London band Troykaan energetic organ, guitar and drums triohas collected a bundle of enthusiastic reviews for its live performances. The group has been tipped by some to become the next big thing on the British scene, a new Polar Bear or Portico Quartet for 2009, and expectations around the debut album have been high. In that event, Troyka
falls short of the blockbuster that's been hoped for. It reveals a virtuosic and enjoyably inclusive bandembracing rock, jazz and dance music in roughly equal quantitiesbut one which seems unsure whether to be funky or cerebral and which, by trying to be both, fails to be either.
The album's first two tracksguitarist Chris Montague's "Tax Return" and "Clint"spotlight the problem. "Tax Return" includes a gorgeously primal groove which, frustratingly, the band persists in meandering away from whenever things are getting interesting. "Clint" has some tasty, deep fried slide guitar but, once again, each time Montague sets up the groove, the band makes off elsewhere, to no apparent purpose other than to show it can. The brief "140" which follows, goes the same route, busily and self-consciously speeding up and slowing down. In a less enlightened age, this might be called cock-tease music. In 2009, let's just say it's irritatingly tricksy.
After organist Kit Downes' noodlingly inconsequential "Golden," the second half of the album is better. Downes' "Bear" is a spirited, abstract jam referencing free improv. Montague's "Born In The 80s" morphs pleasingly between the pretty and the turbulent, and his "Noonian Song" contains some inventive timbral shifts. Tempo and beat changes are features of these tunes too, but unlike on the earlier tracks, when the groove dies something of substance takes its place. If Troyka was to adopt these latter tracks as its paradigm, things might start cooking. Then again, if it got down and dirty on the grooves it's clearly got a line on, another sort of feast might result. Focus needs to be found before the next album.
Meanwhile, Troyka lies somewhere between American guitarist Charlie Hunter
's imperious rock-out Mistico
(Fantasy Jazz, 2007), and the madness and magic of London band Mysteries Of The Revolution
's eponymous debut (Blue Serene Focus, 2008)but lacks both Hunter's all-conquering groove and MOTR's organic, multi-layered depth. Instead, assiduous but passionless, Troyka mistakes busy for clever. Which isn't clever.
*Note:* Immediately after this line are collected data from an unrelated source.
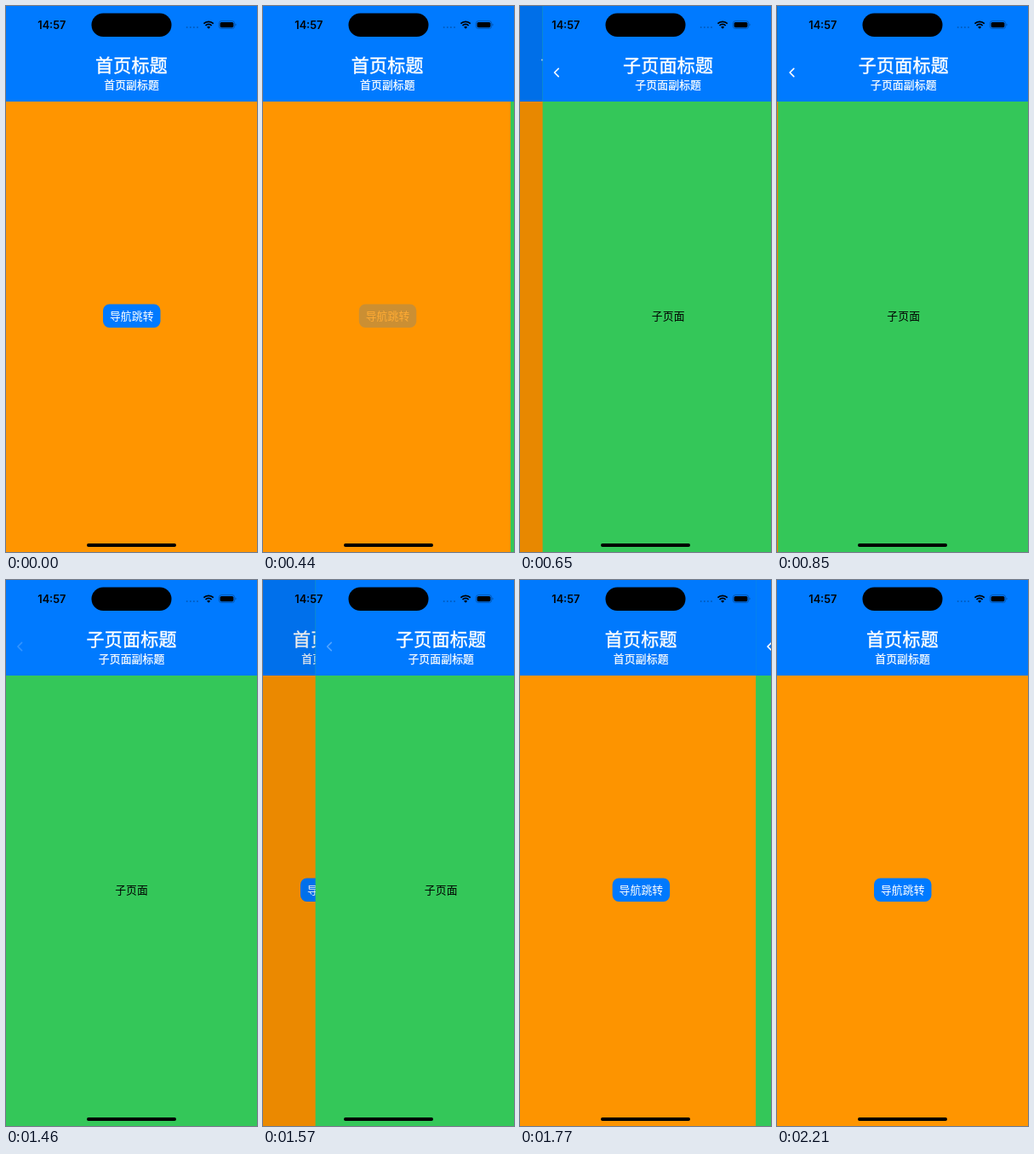
An HTML page for the animation above (2.33 s loop, 295x640 px).

```html
<!DOCTYPE html>
<html lang="zh-CN">
<head>
<meta charset="utf-8">
<title>导航跳转</title>
<style>
  html, body { margin: 0; width: 100%; height: 100%; overflow: hidden; background: #ff9500; }
  svg { display: block; width: 295px; height: 640px; }
  text { text-anchor: middle; letter-spacing: .15px; font: 12.8px "Noto Sans CJK SC", "Noto Sans CJK JP", sans-serif; }
  .title, .sub { fill: #fff; stroke: #fff; }
  .title { font-size: 21px; letter-spacing: .25px; stroke-width: .4px; }
  .sub { stroke-width: .25px; }
  .clock { font: 600 12.75px Inter, "Liberation Sans", sans-serif; letter-spacing: 0; }
</style>
</head>
<body>
<svg viewBox="0 0 295 640">
  <g id="home">
    <rect width="295" height="640" fill="#ff9500"/>
    <rect width="295" height="112" fill="#007aff"/>
    <text class="title" x="147.6" y="77">首页标题</text>
    <text class="sub" x="147.6" y="97.4">首页副标题</text>
    <g id="button">
      <rect x="114" y="349.5" width="67.5" height="27.5" rx="7.5" fill="#007aff"/>
      <text x="147.8" y="368.3" fill="#fff">导航跳转</text>
    </g>
  </g>
  <rect id="dim" width="295" height="640"/>
  <g id="child">
    <rect width="295" height="640" fill="#34c759"/>
    <rect width="295" height="112" fill="#007aff"/>
    <path id="back" d="M18.6 73.4 L13.9 78 L18.6 82.6" fill="none" stroke="#fff" stroke-width="1.6" stroke-linecap="round" stroke-linejoin="round"/>
    <text class="title" x="147.6" y="77">子页面标题</text>
    <text class="sub" x="147.6" y="97.4">子页面副标题</text>
    <text x="147.6" y="368.3">子页面</text>
  </g>
  <g id="status">
    <text class="clock" x="53.8" y="26.6">14:57</text>
    <rect x="100.5" y="8.5" width="94" height="27.6" rx="13.8"/>
    <g opacity=".25">
      <circle cx="212.7" cy="25" r="1"/>
      <circle cx="216.8" cy="25" r="1"/>
      <circle cx="220.9" cy="25" r="1"/>
      <circle cx="225" cy="25" r="1"/>
    </g>
    <g fill="none" stroke="#000" stroke-width="1.7">
      <path d="M232.4 20.7 A8 8 0 0 1 243.8 20.7"/>
      <path d="M234.5 23 A5 5 0 0 1 241.7 23"/>
    </g>
    <path d="M238.1 26.8 L236.1 24.7 A2.9 2.9 0 0 1 240.1 24.7 Z"/>
    <rect x="250.3" y="17.6" width="18.4" height="8.9" rx="2.8" fill="none" stroke="#000" stroke-width=".8" opacity=".35"/>
    <rect x="251.6" y="18.9" width="15.8" height="6.3" rx="1.7"/>
    <path d="M269.6 20.6 A1.6 1.6 0 0 1 269.6 23.5 Z" opacity=".4"/>
    <rect x="95" y="630.1" width="105" height="3.8" rx="1.9"/>
  </g>
</svg>
<script>
  const LOOP = 2330, WIDTH = 295;
  const PUSH = 430.4, POP = 1523.6, RATE = 0.0183;
  // The screen refreshes only at these times.
  const ticks = [0, 440, 550, 650, 750, 850, 1120, 1460, 1570, 1670, 1770, 1870, 1970, 2210];
  const [home, button, dim, child, back] =
    ['home', 'button', 'dim', 'child', 'back'].map(id => document.getElementById(id));

  // Critically damped spring: share of the way still to go.
  function rest(ms) {
    const u = Math.max(0, ms) * RATE;
    return (1 + u) * Math.exp(-u);
  }

  function childShare(t) {
    if (t < 440 || t >= 2210) return 1;
    if (t < 1120) return rest(t - PUSH);
    return 1 - rest(t - POP);
  }

  function ramp(t, start, end, from) {
    const p = Math.min(1, Math.max(0, (t - start) / (end - start)));
    return from + (1 - from) * p;
  }

  const slide = (node, x) => node.setAttribute('transform', `translate(${x.toFixed(2)} 0)`);

  function draw(time) {
    const now = time % LOOP;
    const t = ticks.filter(s => s <= now).pop();
    const x = childShare(t);
    slide(child, x * WIDTH);
    slide(home, (x - 1) * WIDTH * 0.3);
    dim.setAttribute('opacity', 0.1 * (1 - x));
    button.setAttribute('opacity', t < 440 ? 1 : ramp(t, 440, 733, 0.2));
    back.setAttribute('opacity', t < 1460 ? 1 : ramp(t, 1540, 1740, 0.2));
  }

  const start = performance.now();
  function frame() {
    draw(performance.now() - start);
    requestAnimationFrame(frame);
  }
  draw(0);
  requestAnimationFrame(frame);
</script>
</body>
</html>
```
Personnel: Chris Montague: guitar, loops; Kit Downes: organ; Joshua Blackmore: drums.